Thursday, March 03, 2011

Buddhism & the Problem of Evil - A Question About "Self"

Lawrence made a point re. my recent post on Buddhism and evil. He said: "The teachings on "non-self" mean that there is no such thing as a solid, unchanging self." I'm certain he is correct about this.

My response was:

What do you think of this?

In Western culture (especially Plato onward), and in Judaism-Christianity-Islam, the notion of "self" means: "enduring self," or "permanent self." In this tradition there is a self, an 'I,' who has attributes. The attributes are not themselves the self. So "I" have emotions, but I am not my emotions in the sense that my emotionsa re sufficient to explain "I."

So, in my tradition, the idea of "no such thing as a solid, unchanging self" is nonsensical. That's why, I think, many comparitive religion scholars talk of Buddhism as having non "self"; viz., no solid, enduring self that has attributes.

Like, e.g., a "soul."

As you may know, there's a lot of philosophical discussion going on now about whether persons have souls.
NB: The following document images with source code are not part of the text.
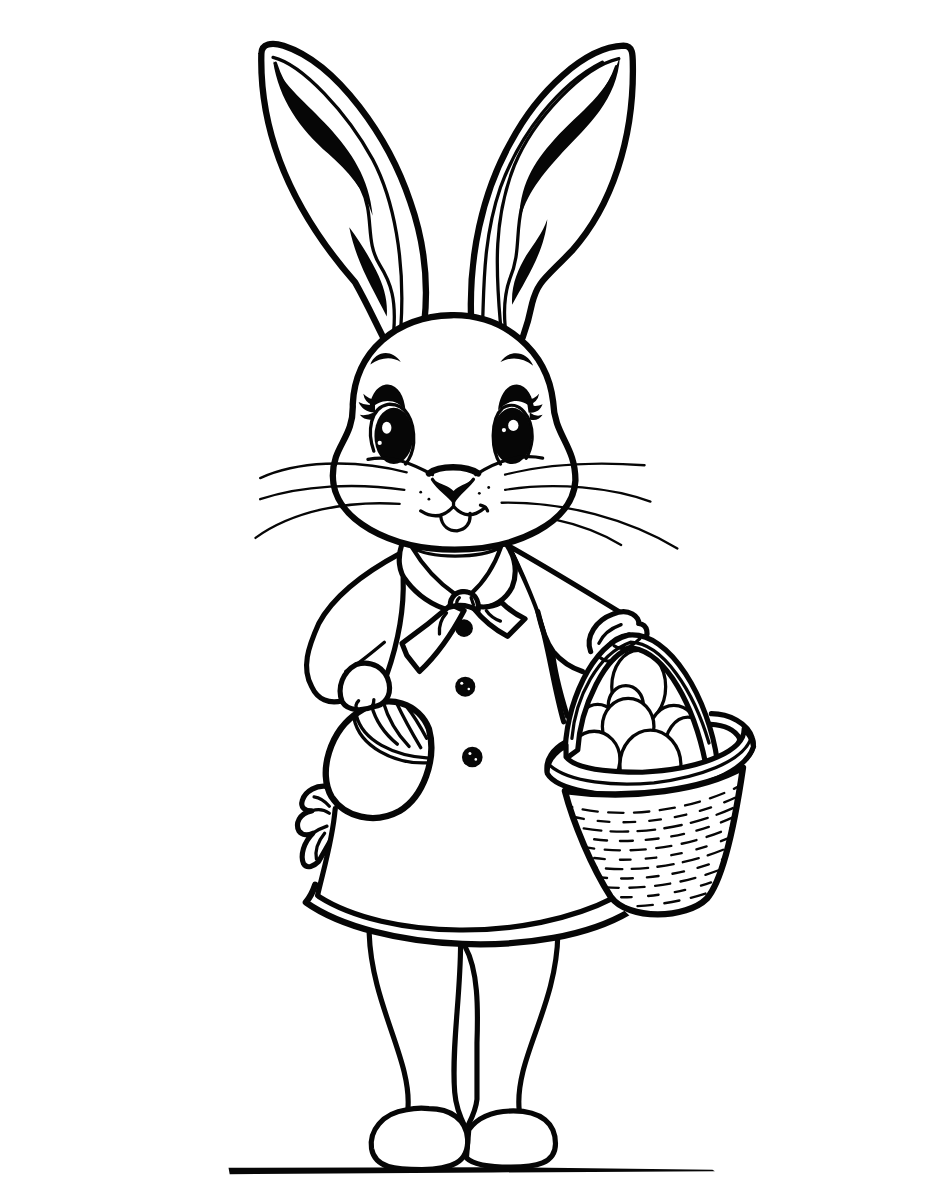
<!DOCTYPE html>
<html lang="en">
<head>
<meta charset="utf-8">
<title>Bunny with Egg Basket – Colouring Page</title>
<style>
:root { --paper: #ffffff; --ink: #060606; }
* { box-sizing: border-box; }
html, body { margin: 0; padding: 0; background: var(--paper); overflow: hidden; }
.page { width: 927px; height: 1200px; overflow: hidden; background: var(--paper); }
.page svg { display: block; width: 927px; height: 1200px; }
.line-art { fill: none; stroke: var(--ink); stroke-width: 4.4; stroke-linecap: round; stroke-linejoin: round; }
.bold { stroke-width: 5.4; }
.fine { stroke-width: 2.8; }
.hair { stroke-width: 2; }
.blank { fill: var(--paper); }
.solid { fill: var(--ink); stroke: none; }
.glint { fill: var(--paper); stroke: none; }
</style>
</head>
<body>
<main class="page">
<svg viewBox="0 0 791 1024" preserveAspectRatio="none" role="img" aria-label="Line drawing of a bunny in a buttoned dress holding an egg and a basket of eggs">
  <defs>
    <clipPath id="basket-clip"><path d="M484 677C491 702 507 740 522 764C536 784 585 782 601 766C616 749 626 697 631 657C600 676 540 683 484 677Z"/></clipPath>
    <clipPath id="opening-clip"><path d="M480 440H650V644C625 655 590 659 545 659C515 659 494 655 480 648Z"/></clipPath>
    <path id="weave-row" d="M476 0C520 16 590 10 642 -20"/>
  </defs>

  <g class="line-art">
    <g id="ground"><path class="solid" d="M195 996.5L420 996L608 998.2L610 999.5L420 1000.5L196 1002Z"/></g>

    <g id="tail">
      <path class="blank" d="M283 672C270 668 260 676 258 683C256 689 260 692 266 692C255 694 252 703 255 709C258 713 263 713 267 711C259 719 256 730 259 737C262 742 268 739 272 735L292 700Z"/>
      <path class="fine" d="M266 692Q274 689 281 694M267 711Q273 707 279 705M270 733Q268 722 277 711M268 680Q275 681 281 688"/>
    </g>

    <g id="legs">
      <path class="blank" d="M315 796C317 858 352 905 348 947L399 963C390 950 386 938 387 918L393 806Z" stroke="none"/>
      <path d="M315 796C317 858 352 905 348 947M393 806C393 850 385 895 388 932C389 945 393 954 397 962"/>
      <path d="M476 797C475 860 439 903 443 947M397 808C408 828 408 860 407 890L407 938C406 948 402 955 399 961"/>
      <path class="blank" d="M400 964C408 953 421 948 438 948C462 948 474 959 474 976C474 993 457 996 436 996C414 996 403 993 398 988Z"/>
      <path class="blank" d="M347 947C326 950 315 965 317 980C320 997 338 998 360 998C385 998 400 992 399 972C398 955 384 946 366 946Q356 945 347 947Z"/>
    </g>

    <g id="dress">
      <path class="blank" stroke="none" d="M343 466C346 500 340 550 328 580L288 690Q282 738 261 770C325 812 462 820 537 778L484 620C475 560 462 520 436 466Z"/>
      <path d="M286 690C284 716 276 742 271 764"/>
      <path class="bold" d="M269 755Q266 764 261 770C320 812 466 820 537 778"/>
      <path d="M272 765C330 802 450 804 524 766"/>
      <path d="M435 468C444 486 452 502 459 522C468 550 472 585 481 616"/>
      <path d="M471 553C473 575 479 595 484 611"/>
    </g>

    <g id="left-arm">
      <path class="blank" d="M342 472C312 488 285 508 272 532C263 552 257 570 266 586C271 597 281 601 292 598L330 576C339 550 345 520 344 493" />
      <path class="fine" d="M328 548C316 558 304 568 295 573"/>
    </g>

    <g id="right-arm">
      <path class="blank" stroke="none" d="M437 467C470 485 505 510 530 525L553 545L498 575L471 555Q462 520 437 467Z"/>
      <path d="M436 467C468 485 502 506 530 523M459 522Q464 545 472 556Q482 568 497 573"/>
      <path class="blank" d="M504 556C499 543 509 529 523 524C537 518 546 527 545 532C553 533 554 542 549 547"/>
      <path class="fine" d="M511 549Q516 538 530 533M518 552Q524 543 537 541"/>
    </g>

    <g id="held-egg">
      <path class="blank bold" d="M307 607C332 590 358 601 366 622C373 648 361 680 341 692C319 704 294 697 283 680C271 660 281 623 307 607Z"/>
      <path class="fine" d="M304 610C309 632 336 645 366 647M302 613C307 637 336 652 364 651M317 602Q322 621 339 635M327 599Q333 620 349 637M338 599Q346 616 359 638M347 603Q355 613 364 630"/>
      <path class="blank" d="M292 599C287 586 293 573 304 567C317 563 329 570 332 583C334 594 328 602 319 603C309 607 297 607 292 599Z"/>
      <path class="fine" d="M306 598Q302 602 305 606M319 597Q319 602 316 604"/>
    </g>

    <g id="collar-and-bow">
      <path class="blank" d="M343 464C339 476 340 488 347 496C357 509 370 517 384 521L396 512L408 520C422 518 432 511 437 501C442 488 440 476 432 464Z"/>
      <path d="M352 467C362 484 376 498 389 507M427 467C421 484 412 497 402 506"/>
      <path class="blank fine" d="M352 467C366 477 410 477 427 467C421 484 412 497 402 506Q395 502 389 507C376 498 362 484 352 467Z"/>
      <circle class="solid" cx="396" cy="536" r="7.5"/>
      <path class="blank" d="M385 516C370 529 357 539 343 549L347 559L358 573C374 558 386 540 396 521Z"/>
      <path class="blank" d="M404 519Q416 534 433 543L440 536L448 528Q437 523 428 514Q417 520 404 517Z"/>
      <path class="blank" d="M384 518C384 508 391 504 397 505C405 506 409 512 408 521Q396 514 384 518Z"/>
      <path class="fine" d="M381 523Q374 531 375 541M392 510Q389 513 390 516M402 510L404 516M415 521Q419 527 427 530"/>
    </g>

    <g id="buttons">
      <circle class="solid" cx="397" cy="586" r="8.6"/>
      <circle class="solid" cx="403" cy="646" r="8.8"/>
      <circle class="glint" cx="394" cy="583" r="1.3"/><circle class="glint" cx="400" cy="588" r="1.1"/>
      <circle class="glint" cx="401" cy="643" r="1.3"/><circle class="glint" cx="406" cy="648" r="1.1"/>
    </g>

    <g id="left-ear">
      <path class="blank bold" d="M327 288C318 270 312 257 303 241C262 194 221 128 223 46C223 37 232 36 242 39C288 54 332 118 350 172C362 206 366 240 362 276"/>
      <path class="fine" d="M233 49C258 55 296 96 318 136C336 170 346 222 342 280"/>
      <path class="fine" d="M235 54C248 96 288 124 308 160C320 184 311 205 324 226C334 242 338 256 336 282"/>
      <path class="solid" d="M233 52C242 74 262 88 280 108C300 130 315 152 318 184C311 162 297 146 280 131C256 110 238 85 233 52Z"/>
      <path class="solid" d="M298 194C307 206 315 219 321 231C328 245 331 257 330 270C318 246 304 224 298 194Z"/>
    </g>

    <g id="right-ear">
      <path class="blank bold" d="M402 272C400 220 411 165 436 121C459 78 499 40 532 39C540 39 540 46 540 56C541 118 522 176 488 214C464 239 459 240 454 259Q451 274 446 288"/>
      <path class="fine" d="M528 50C497 57 455 102 439 141C421 186 423 230 427 276"/>
      <path class="fine" d="M526 57C515 90 480 113 458 148C434 186 448 207 435 238Q429 255 431 278"/>
      <path class="fine" d="M514 53C476 72 443 116 427 160C413 201 413 240 412 270"/>
      <path class="solid" d="M529 48C527 85 501 108 480 130C463 149 449 165 443 190C443 159 455 139 473 119C496 94 519 80 529 48Z"/>
      <path class="solid" d="M467 187C465 214 449 238 437 260C436 243 442 230 449 218C456 207 463 199 467 187Z"/>
    </g>

    <g id="head">
      <path class="blank bold" d="M385 269C430 268 467 299 472 343C473 372 491 380 491 410C489 446 441 469 388 469C334 469 284 444 284 406C284 380 302 374 301 345C303 300 338 270 385 269Z"/>
      <g id="brows">
        <path class="solid" d="M316 311C320 300 334 297 342 309C334 304 325 305 316 311Z"/>
        <path class="solid" d="M427 309C435 297 450 300 455 312C446 305 436 304 427 309Z"/>
      </g>
      <g id="left-eye">
        <path class="blank fine" d="M319 385C313 368 316 348 331 345C346 344 354 358 353 378Q352 389 346 396"/>
        <ellipse class="solid" cx="336" cy="372" rx="16.5" ry="24"/>
        <path class="solid" d="M315 350C316 337 322 328 331 328C340 329 345 338 346 350C338 340 325 339 315 350Z"/>
        <path class="solid" d="M320 352C313 352 308 348 306 343Q313 347 320 345ZM318 358Q311 359 307 354Q313 355 319 352ZM318 346Q311 343 310 336Q315 341 321 341Z"/>
        <ellipse class="glint" cx="330" cy="365" rx="4" ry="5.2"/><circle class="glint" cx="324" cy="378" r="1.8"/>
      </g>
      <g id="right-eye">
        <path class="blank fine" d="M427 396C419 384 418 358 429 348C443 340 455 356 454 375Q453 384 449 391"/>
        <ellipse class="solid" cx="437" cy="372" rx="16.5" ry="24"/>
        <path class="solid" d="M425 350C426 338 432 328 441 328C450 329 455 338 456 351C447 340 436 339 425 350Z"/>
        <path class="solid" d="M451 352C457 353 461 350 463 345Q457 348 450 345ZM452 358Q459 360 463 354Q457 356 452 352ZM451 346Q459 343 460 336Q456 341 449 341Z"/>
        <ellipse class="glint" cx="438" cy="363" rx="4.4" ry="4.8"/><circle class="glint" cx="430" cy="367" r="1.8"/>
      </g>
      <g id="muzzle">
        <path class="fine" d="M314 392C335 388 352 396 369 405M406 405C425 393 445 387 463 391"/>
        <path class="bold" d="M366 404C375 397 398 397 408 404"/>
        <path class="fine" d="M369 409C374 417 381 421 387 428C392 420 399 416 404 409"/>
        <path class="solid" d="M371 410C377 414 382 414 387 419C392 414 397 414 403 409C399 418 392 420 387 428C382 421 375 418 371 410Z"/>
        <path class="fine" d="M387 426V432M359 436Q375 446 387 432Q399 446 414 433M376 440C377 450 384 453 390 453C397 452 402 447 401 438"/>
        <path class="fine" d="M410 431Q415 432 416 436"/>
        <g class="solid"><circle cx="359" cy="420" r="1.2"/><circle cx="366" cy="426" r="1.2"/><circle cx="409" cy="421" r="1.2"/><circle cx="417" cy="416" r="1.2"/></g>
      </g>
    </g>

    <g id="whiskers" class="hair">
      <path d="M222 408C252 394 300 391 347 403M222 426C258 414 304 412 345 418M218 459C250 436 296 427 341 430"/>
      <path d="M431 405C466 396 508 394 550 397M431 418C474 411 522 416 555 428M428 429C482 428 536 443 578 468M472 443Q505 450 530 465"/>
    </g>

    <g id="basket">
      <path class="blank" stroke="none" d="M483 646C487 590 512 544 542 543C574 545 598 590 612 615L632 612L643 636L634 655L603 768L540 784L520 765L482 677L467 655Z"/>
      <g id="basket-eggs" class="fine" clip-path="url(#opening-clip)">
        <ellipse class="blank" cx="545" cy="586" rx="23" ry="31"/>
        <ellipse class="blank" cx="534" cy="602" rx="15" ry="17"/>
        <ellipse class="blank" cx="510" cy="619" rx="17" ry="18"/>
        <ellipse class="blank" cx="575" cy="626" rx="21" ry="24"/>
        <ellipse class="blank" cx="536" cy="620" rx="22" ry="24"/>
        <ellipse class="blank" cx="587" cy="640" rx="20" ry="28"/>
        <ellipse class="blank" cx="507" cy="648" rx="22" ry="24"/>
        <ellipse class="blank" cx="555" cy="653" rx="26" ry="30"/>
      </g>
      <path d="M607 609C622 609 638 617 642 630Q645 638 637 647M483 633C472 639 465 648 467 659M606 618Q625 619 631 630Q632 638 611 648"/>
      <path class="blank" d="M482 648C482 600 506 549 536 542C572 538 605 598 612 649L602 651C592 602 569 558 540 553C517 556 495 604 493 640Z"/>
      <path class="fine" d="M488 630C491 595 510 558 538 548C566 549 592 590 605 634M524 551Q533 558 546 545M512 561Q518 566 524 563"/>
      <path class="blank" d="M483 636C472 643 466 651 467 660C475 674 514 681 555 678C597 674 636 659 643 637C642 631 639 626 635 622C635 640 602 656 548 659C514 659 490 655 483 646Z"/>
      <path class="fine" d="M469 653C486 668 525 671 558 668C598 663 632 650 640 632"/>
      <path class="blank bold" d="M482 675C489 702 505 740 521 765C536 786 586 784 603 767C618 750 628 696 634 655C600 674 540 683 482 675Z"/>
      <g id="weave" class="hair" clip-path="url(#basket-clip)">
        <use href="#weave-row" y="685" stroke-dasharray="13 9"/>
        <use href="#weave-row" y="693" stroke-dasharray="10 12" stroke-dashoffset="9"/>
        <use href="#weave-row" y="701" stroke-dasharray="15 8"/>
        <use href="#weave-row" y="709" stroke-dasharray="11 11" stroke-dashoffset="12"/>
        <use href="#weave-row" y="717" stroke-dasharray="13 9" stroke-dashoffset="3"/>
        <use href="#weave-row" y="725" stroke-dasharray="9 13" stroke-dashoffset="12"/>
        <use href="#weave-row" y="733" stroke-dasharray="14 8" stroke-dashoffset="2"/>
        <use href="#weave-row" y="741" stroke-dasharray="10 12" stroke-dashoffset="11"/>
        <use href="#weave-row" y="749" stroke-dasharray="13 9" stroke-dashoffset="4"/>
        <use href="#weave-row" y="757" stroke-dasharray="9 14" stroke-dashoffset="14"/>
        <use href="#weave-row" y="765" stroke-dasharray="13 10"/>
      </g>
    </g>
  </g>
</svg>
</main>
</body>
</html>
See, e.g., philosopher Owen Flanagan's The Problem of the Soul, where Flanagan (as a philosophical naturalist) denies the idea of a soul, and then embraces trhe Buddhist idea of no-self (= no enduring self) as a religious or philoslophical option that syncs with his philosophical naturalism.